Two of the most intellectually interesting and nimble people I know are an historian of science and a political scientist, the latter specializing in Constitutional law and how the media report on matters of law. In some ways the two are different intellectually, but they share at least three qualities that help account for the quality of their minds. They are empiricists. They are willing to follow the data wherever they (the data) lead, as opposed to taking a theoretical short-cut to a destination and forcing the data to come along on the vacation Second, they have a sense of irony--about the world and themselves. Third, they're widely read, far beyond their academic specialities. Their reading includes the poetry of Robinson Jeffers.
I see these two and talk with them frequently (one of the perks of this academic job of mine). This week especially I've had them in mind, however, because of the financial debacle and accompanying political circus related to the alleged collapse of Wall Street. Here I must break for a brief rant about conservatives who like to stress "personal responsibility." Arguably, excessive de-regulation (also known as chaos) led to this mess, so how about if some conservatives take personal responsibility for having pushed de-regulation too enthusiastically since, oh, about 1981? How about a simple, "I'm sorry. We were wrong"? It is, however, somewhat amusing to see Congressional Republicans saying No to Bush with regard to the bail-out. Typically, Bush seems to have seen the alleged crisis as an opportunity to try to give the Secretary of the Treasury the powers enjoyed by Henry VIII.
At this moment, when crisis meets farce, I am of course tempted to think of Jeffers and of my two colleagues who like his work. Jeffers thought the U.S. was crumbling by the mid-1940s, as demonstrated by his poem, "Shine, Perishing Republic," in which "this America settles in the mold of its vulgarity, heavily/thickening to empire,/And protest, only a bubble in the molten mass, pops and sighs out,/and the mass hardens." Later in the poem, he writes, "corruption/Never has been compulsory, when the cities lie at the monster's feet/there are left the mountains."
Well, I don't know if even the mountains are left, what with ski resorts, open-pit mining, the spread of suburbia, drought in the Rockies, and all those noisy snow-mobiles and three-wheelers out there. In any event, today I seem to hear Jeffers whispering "See, I told you so."
I suppose it's only fair to concede that Jeffers was a bit of a misanthrope and pessimist; a few friends and family excepted, he tended to prefer the sea, large rocks, and hawks to humans. There is a chance, however, that the current corruption, mismanagement, and inept political spectacle might shock even Jeffers. I'll have to check with my colleagues to see what they think.

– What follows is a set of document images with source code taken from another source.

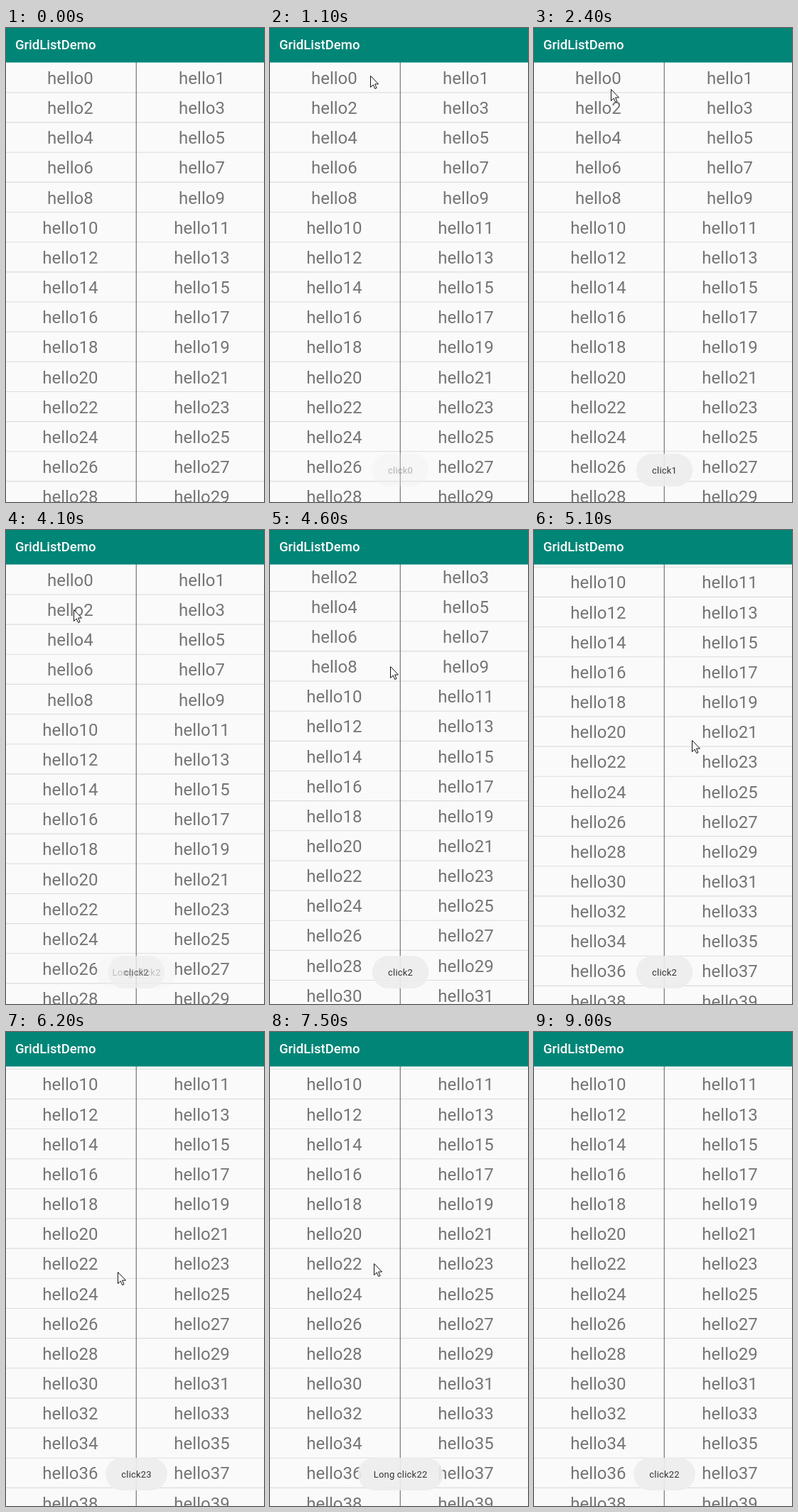
Write an HTML page that moves like this. It is 363 by 668 pixels and loops after 9600 ms.

```html
<!DOCTYPE html>
<html lang="en">
<head>
<meta charset="utf-8">
<title>GridListDemo</title>
<style>
  html, body { margin: 0; width: 100%; height: 100%; overflow: hidden; background: #fafafa; }
  svg { display: block; width: 363px; height: 668px; font-family: Roboto, sans-serif; }
  .row text { font-size: 24px; fill: #757575; text-anchor: middle; }
  .row path { stroke: #dcdcdc; stroke-width: 1.1; }
  .toast rect { fill: #eee; fill-opacity: .9; }
  .toast text { font-size: 12.94px; letter-spacing: .23px; fill: #333; text-anchor: middle; }
  .title { font-size: 18.5px; font-weight: 500; fill: #fff; }
</style>
</head>
<body>
<svg viewBox="0 0 363 668">
  <rect width="363" height="668" fill="#fafafa"/>
  <g id="list"></g>
  <rect x="182.7" y="48" width="1.1" height="620" fill="#6c6c6c"/>
  <rect width="363" height="48.6" fill="#008577"/>
  <text class="title" x="13" y="30">GridListDemo</text>
  <g id="toasts"></g>
  <path id="cursor" d="M.5 .5V16.5L4.2 13L6.7 18.5L9 17.6L6.6 12H11.5Z" fill="#fff" stroke="#111"/>
</svg>
<script>
const LOOP = 9600, STEP = 100, ROW = 42.15, TOP = 49, BASELINE = 79;
const FADE = 500, SCROLL = 207.3;

// Pointer moves: depart, arrive, x, y. Between moves it rests.
const entry = { x: 281, y: 30, from: 100, until: 9000 };
const moves = [
  [100, 800, 103, 67],
  [1000, 1400, 255, 67],
  [2000, 2400, 108, 86],
  [2400, 2700, 95, 112],
  [4200, 4600, 169, 192],
  [4600, 4900, 213, 284],
  [4900, 5100, 222, 296],
  [5200, 5400, 267, 306],
  [5700, 6200, 157, 338],
  [6300, 6600, 146, 326],
  [8800, 8900, 206, 320]
];
const messages = [
  [1100, "click0"], [2000, "click1"], [3200, "Long click2"], [3900, "click2"],
  [5800, "click23"], [7100, "Long click22"], [8200, "click22"]
];

const byId = id => document.getElementById(id);
const list = byId("list"), cursor = byId("cursor");
const progress = (t, start, duration) => Math.max(0, Math.min(1, (t - start) / duration));
const smooth = u => u * u * (3 - 2 * u);

list.innerHTML = Array.from({ length: 24 }, (_, i) => `
  <g class="row" transform="translate(0 ${i * ROW})">
    <text x="90.4" y="${BASELINE}">hello${2 * i}</text>
    <text x="275.5" y="${BASELINE}">hello${2 * i + 1}</text>
    <path d="M0 ${TOP + ROW - .2}H363"/>
  </g>`).join("");

// Newer messages sit below the ones they replace.
byId("toasts").innerHTML = messages.map(([, label]) => `
  <g class="toast"><rect y="600" height="46" rx="23"/><text x="183.6" y="628">${label}</text></g>`
).reverse().join("");
const toasts = [...document.querySelectorAll(".toast")].reverse();

for (const { children: [box, label] } of toasts) {
  const width = label.getComputedTextLength() + 44.4;
  box.setAttribute("x", 183.5 - width / 2);
  box.setAttribute("width", width);
}

function pointerAt(t) {
  let { x, y } = entry;
  for (const [depart, arrive, toX, toY] of moves) {
    const u = progress(t, depart, arrive - depart);
    x += (toX - x) * u;
    y += (toY - y) * u;
  }
  return { x, y };
}

function toastAlpha(i, t) {
  const fade = n => n < messages.length ? progress(t, messages[n][0] - STEP, FADE) : 0;
  return (1 - (1 - fade(i)) ** 2) * (1 - fade(i + 1)) ** 1.5;
}

function draw(time) {
  const t = Math.floor(time % LOOP / STEP) * STEP;
  const { x, y } = pointerAt(t);
  const offset = SCROLL * smooth(progress(t, 4428, 561));
  list.setAttribute("transform", `translate(0 ${-offset})`);
  cursor.setAttribute("transform", `translate(${x} ${y})`);
  cursor.setAttribute("visibility", t >= entry.from && t < entry.until ? "visible" : "hidden");
  toasts.forEach((toast, i) => toast.setAttribute("opacity", toastAlpha(i, t)));
}

const start = performance.now();
function tick() {
  draw(performance.now() - start);
  requestAnimationFrame(tick);
}
tick();
</script>
</body>
</html>
```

Anyway, Robinson, the republic (or empire) seems to be living down to your expectations these days. Maybe this is a good day to read some of e.e. cummings more exuberant, life-affirming poetry and take a break from Jeffers' rocks and hawks